TASK INSTRUCTIONS = Wherever "fern" turns up in the entries, copy out the line that holds it.

DATA EXTRACT =

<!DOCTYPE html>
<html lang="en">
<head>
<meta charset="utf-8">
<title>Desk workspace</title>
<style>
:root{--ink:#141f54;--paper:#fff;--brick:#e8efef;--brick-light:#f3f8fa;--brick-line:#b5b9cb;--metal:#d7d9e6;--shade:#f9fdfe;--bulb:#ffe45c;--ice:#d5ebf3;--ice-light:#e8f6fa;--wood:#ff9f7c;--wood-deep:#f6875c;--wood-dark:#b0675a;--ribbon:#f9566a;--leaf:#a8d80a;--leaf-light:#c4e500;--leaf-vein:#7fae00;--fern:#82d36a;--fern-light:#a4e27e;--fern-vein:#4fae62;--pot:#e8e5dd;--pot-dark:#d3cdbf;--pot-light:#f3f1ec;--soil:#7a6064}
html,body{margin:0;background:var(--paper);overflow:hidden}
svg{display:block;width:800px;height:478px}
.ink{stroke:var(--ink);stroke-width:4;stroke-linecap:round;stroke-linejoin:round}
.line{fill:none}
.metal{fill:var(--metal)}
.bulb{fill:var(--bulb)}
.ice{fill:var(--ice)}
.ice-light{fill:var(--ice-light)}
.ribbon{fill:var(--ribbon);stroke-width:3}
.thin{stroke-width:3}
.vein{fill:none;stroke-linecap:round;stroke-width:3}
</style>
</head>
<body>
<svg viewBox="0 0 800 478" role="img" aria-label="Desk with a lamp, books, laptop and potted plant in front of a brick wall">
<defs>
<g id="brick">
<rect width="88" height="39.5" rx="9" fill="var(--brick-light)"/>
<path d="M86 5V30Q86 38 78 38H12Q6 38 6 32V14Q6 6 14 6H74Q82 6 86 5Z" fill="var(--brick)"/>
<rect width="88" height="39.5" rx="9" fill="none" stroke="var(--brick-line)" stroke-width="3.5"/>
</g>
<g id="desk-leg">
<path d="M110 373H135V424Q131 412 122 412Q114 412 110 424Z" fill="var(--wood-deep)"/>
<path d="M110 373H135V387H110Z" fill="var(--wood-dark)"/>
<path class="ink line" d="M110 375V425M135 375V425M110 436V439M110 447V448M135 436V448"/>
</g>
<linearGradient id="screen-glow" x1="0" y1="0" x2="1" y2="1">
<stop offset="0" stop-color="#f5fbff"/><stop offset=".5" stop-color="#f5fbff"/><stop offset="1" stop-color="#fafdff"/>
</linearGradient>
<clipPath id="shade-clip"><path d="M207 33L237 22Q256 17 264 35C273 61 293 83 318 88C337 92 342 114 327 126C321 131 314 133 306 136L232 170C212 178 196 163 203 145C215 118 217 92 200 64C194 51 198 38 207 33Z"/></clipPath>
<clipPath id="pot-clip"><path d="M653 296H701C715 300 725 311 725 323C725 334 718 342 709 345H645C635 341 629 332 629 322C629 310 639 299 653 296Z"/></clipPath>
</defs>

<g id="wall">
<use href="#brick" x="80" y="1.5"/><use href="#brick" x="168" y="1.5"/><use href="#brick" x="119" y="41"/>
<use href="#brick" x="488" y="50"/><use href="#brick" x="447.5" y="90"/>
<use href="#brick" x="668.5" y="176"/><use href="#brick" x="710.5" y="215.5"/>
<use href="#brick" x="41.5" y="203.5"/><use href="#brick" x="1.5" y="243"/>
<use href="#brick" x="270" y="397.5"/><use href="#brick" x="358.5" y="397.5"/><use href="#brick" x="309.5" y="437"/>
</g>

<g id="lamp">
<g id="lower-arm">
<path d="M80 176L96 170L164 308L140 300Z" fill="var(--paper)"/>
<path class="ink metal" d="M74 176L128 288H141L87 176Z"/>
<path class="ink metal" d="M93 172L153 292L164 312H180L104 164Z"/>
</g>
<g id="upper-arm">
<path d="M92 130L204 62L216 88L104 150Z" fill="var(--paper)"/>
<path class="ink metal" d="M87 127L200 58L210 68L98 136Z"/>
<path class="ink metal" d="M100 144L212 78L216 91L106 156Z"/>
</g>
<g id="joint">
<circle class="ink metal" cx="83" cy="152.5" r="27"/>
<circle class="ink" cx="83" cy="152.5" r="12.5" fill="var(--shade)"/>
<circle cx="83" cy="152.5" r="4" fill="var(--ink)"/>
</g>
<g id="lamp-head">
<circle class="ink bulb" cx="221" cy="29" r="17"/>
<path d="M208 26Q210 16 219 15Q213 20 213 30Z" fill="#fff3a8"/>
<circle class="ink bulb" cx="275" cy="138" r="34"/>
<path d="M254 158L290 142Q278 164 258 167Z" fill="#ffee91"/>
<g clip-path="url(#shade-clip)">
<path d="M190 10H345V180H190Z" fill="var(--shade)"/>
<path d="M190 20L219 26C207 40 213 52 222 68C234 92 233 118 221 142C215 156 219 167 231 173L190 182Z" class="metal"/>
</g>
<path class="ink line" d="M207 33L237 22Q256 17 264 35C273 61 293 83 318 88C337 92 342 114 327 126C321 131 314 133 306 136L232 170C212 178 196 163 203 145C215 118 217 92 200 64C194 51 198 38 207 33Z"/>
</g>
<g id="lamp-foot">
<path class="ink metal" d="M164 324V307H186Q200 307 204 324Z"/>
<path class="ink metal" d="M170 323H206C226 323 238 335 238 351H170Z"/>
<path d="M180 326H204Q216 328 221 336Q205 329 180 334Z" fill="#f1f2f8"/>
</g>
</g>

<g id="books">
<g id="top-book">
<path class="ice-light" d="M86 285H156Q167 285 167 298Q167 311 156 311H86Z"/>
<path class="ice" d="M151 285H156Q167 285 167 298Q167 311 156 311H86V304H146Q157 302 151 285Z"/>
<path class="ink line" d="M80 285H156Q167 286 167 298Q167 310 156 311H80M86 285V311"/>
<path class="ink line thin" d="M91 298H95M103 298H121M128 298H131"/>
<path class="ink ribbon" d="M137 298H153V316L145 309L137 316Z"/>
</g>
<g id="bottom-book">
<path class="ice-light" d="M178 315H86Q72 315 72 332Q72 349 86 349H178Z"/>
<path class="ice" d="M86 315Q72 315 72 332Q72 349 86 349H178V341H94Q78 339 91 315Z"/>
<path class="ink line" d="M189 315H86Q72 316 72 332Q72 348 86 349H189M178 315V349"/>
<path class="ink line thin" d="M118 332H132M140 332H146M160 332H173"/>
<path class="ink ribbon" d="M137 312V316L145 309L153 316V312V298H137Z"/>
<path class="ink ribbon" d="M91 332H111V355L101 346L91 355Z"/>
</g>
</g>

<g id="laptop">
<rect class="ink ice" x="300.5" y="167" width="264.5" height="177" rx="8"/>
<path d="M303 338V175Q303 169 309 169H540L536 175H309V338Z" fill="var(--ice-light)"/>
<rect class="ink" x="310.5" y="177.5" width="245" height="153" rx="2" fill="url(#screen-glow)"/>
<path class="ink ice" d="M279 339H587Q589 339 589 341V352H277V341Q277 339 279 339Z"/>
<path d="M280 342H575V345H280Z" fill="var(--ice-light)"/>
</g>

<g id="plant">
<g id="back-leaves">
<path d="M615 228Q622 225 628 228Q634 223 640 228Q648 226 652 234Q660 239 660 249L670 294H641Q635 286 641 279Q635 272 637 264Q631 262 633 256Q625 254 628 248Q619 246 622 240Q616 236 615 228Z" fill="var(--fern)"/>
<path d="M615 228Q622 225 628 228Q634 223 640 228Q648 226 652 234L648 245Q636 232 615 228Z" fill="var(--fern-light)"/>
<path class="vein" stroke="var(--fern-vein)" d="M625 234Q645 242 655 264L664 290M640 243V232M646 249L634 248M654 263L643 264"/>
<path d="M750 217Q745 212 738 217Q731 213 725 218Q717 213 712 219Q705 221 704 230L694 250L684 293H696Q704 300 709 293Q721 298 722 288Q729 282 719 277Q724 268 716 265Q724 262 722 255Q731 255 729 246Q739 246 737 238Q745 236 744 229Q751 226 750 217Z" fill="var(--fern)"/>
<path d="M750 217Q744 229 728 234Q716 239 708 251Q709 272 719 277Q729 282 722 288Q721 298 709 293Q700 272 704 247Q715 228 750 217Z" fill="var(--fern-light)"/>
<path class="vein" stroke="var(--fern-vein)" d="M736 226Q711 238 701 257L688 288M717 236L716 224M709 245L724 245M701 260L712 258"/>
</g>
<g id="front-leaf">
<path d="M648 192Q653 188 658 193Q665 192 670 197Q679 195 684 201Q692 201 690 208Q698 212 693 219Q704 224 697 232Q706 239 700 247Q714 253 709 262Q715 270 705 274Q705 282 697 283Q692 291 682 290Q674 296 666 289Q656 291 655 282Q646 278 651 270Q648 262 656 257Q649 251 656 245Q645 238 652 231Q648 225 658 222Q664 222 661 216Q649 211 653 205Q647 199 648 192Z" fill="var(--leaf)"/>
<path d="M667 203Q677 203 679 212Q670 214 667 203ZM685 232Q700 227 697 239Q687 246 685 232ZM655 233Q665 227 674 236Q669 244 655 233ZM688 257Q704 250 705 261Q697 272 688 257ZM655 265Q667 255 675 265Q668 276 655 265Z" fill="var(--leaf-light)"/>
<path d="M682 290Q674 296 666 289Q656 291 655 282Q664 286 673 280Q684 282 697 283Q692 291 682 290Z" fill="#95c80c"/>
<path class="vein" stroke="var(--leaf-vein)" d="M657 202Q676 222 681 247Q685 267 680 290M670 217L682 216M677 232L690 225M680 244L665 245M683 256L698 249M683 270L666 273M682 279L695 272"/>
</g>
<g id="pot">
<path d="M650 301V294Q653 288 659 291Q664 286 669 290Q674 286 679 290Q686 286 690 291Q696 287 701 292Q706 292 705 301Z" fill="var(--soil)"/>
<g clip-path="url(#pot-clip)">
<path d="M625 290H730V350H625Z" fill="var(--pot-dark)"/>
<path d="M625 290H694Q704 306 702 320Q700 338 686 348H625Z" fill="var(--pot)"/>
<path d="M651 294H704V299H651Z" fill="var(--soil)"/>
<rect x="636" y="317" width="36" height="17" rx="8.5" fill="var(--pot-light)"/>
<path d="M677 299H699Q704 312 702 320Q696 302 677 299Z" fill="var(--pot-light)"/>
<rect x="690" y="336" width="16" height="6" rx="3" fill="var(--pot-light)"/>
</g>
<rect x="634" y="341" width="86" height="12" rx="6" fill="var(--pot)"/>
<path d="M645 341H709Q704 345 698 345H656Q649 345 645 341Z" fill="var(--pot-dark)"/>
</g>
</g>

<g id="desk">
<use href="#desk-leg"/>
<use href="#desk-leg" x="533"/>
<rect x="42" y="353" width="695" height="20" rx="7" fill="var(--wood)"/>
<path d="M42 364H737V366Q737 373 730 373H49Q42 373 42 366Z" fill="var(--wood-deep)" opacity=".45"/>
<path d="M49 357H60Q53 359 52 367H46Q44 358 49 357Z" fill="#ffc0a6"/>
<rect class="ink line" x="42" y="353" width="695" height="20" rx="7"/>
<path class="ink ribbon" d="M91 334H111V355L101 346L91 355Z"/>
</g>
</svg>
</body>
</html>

EXPECTED ANSWER =
:root{--ink:#141f54;--paper:#fff;--brick:#e8efef;--brick-light:#f3f8fa;--brick-line:#b5b9cb;--metal:#d7d9e6;--shade:#f9fdfe;--bulb:#ffe45c;--ice:#d5ebf3;--ice-light:#e8f6fa;--wood:#ff9f7c;--wood-deep:#f6875c;--wood-dark:#b0675a;--ribbon:#f9566a;--leaf:#a8d80a;--leaf-light:#c4e500;--leaf-vein:#7fae00;--fern:#82d36a;--fern-light:#a4e27e;--fern-vein:#4fae62;--pot:#e8e5dd;--pot-dark:#d3cdbf;--pot-light:#f3f1ec;--soil:#7a6064}
<path d="M615 228Q622 225 628 228Q634 223 640 228Q648 226 652 234Q660 239 660 249L670 294H641Q635 286 641 279Q635 272 637 264Q631 262 633 256Q625 254 628 248Q619 246 622 240Q616 236 615 228Z" fill="var(--fern)"/>
<path d="M615 228Q622 225 628 228Q634 223 640 228Q648 226 652 234L648 245Q636 232 615 228Z" fill="var(--fern-light)"/>
<path class="vein" stroke="var(--fern-vein)" d="M625 234Q645 242 655 264L664 290M640 243V232M646 249L634 248M654 263L643 264"/>
<path d="M750 217Q745 212 738 217Q731 213 725 218Q717 213 712 219Q705 221 704 230L694 250L684 293H696Q704 300 709 293Q721 298 722 288Q729 282 719 277Q724 268 716 265Q724 262 722 255Q731 255 729 246Q739 246 737 238Q745 236 744 229Q751 226 750 217Z" fill="var(--fern)"/>
<path d="M750 217Q744 229 728 234Q716 239 708 251Q709 272 719 277Q729 282 722 288Q721 298 709 293Q700 272 704 247Q715 228 750 217Z" fill="var(--fern-light)"/>
<path class="vein" stroke="var(--fern-vein)" d="M736 226Q711 238 701 257L688 288M717 236L716 224M709 245L724 245M701 260L712 258"/>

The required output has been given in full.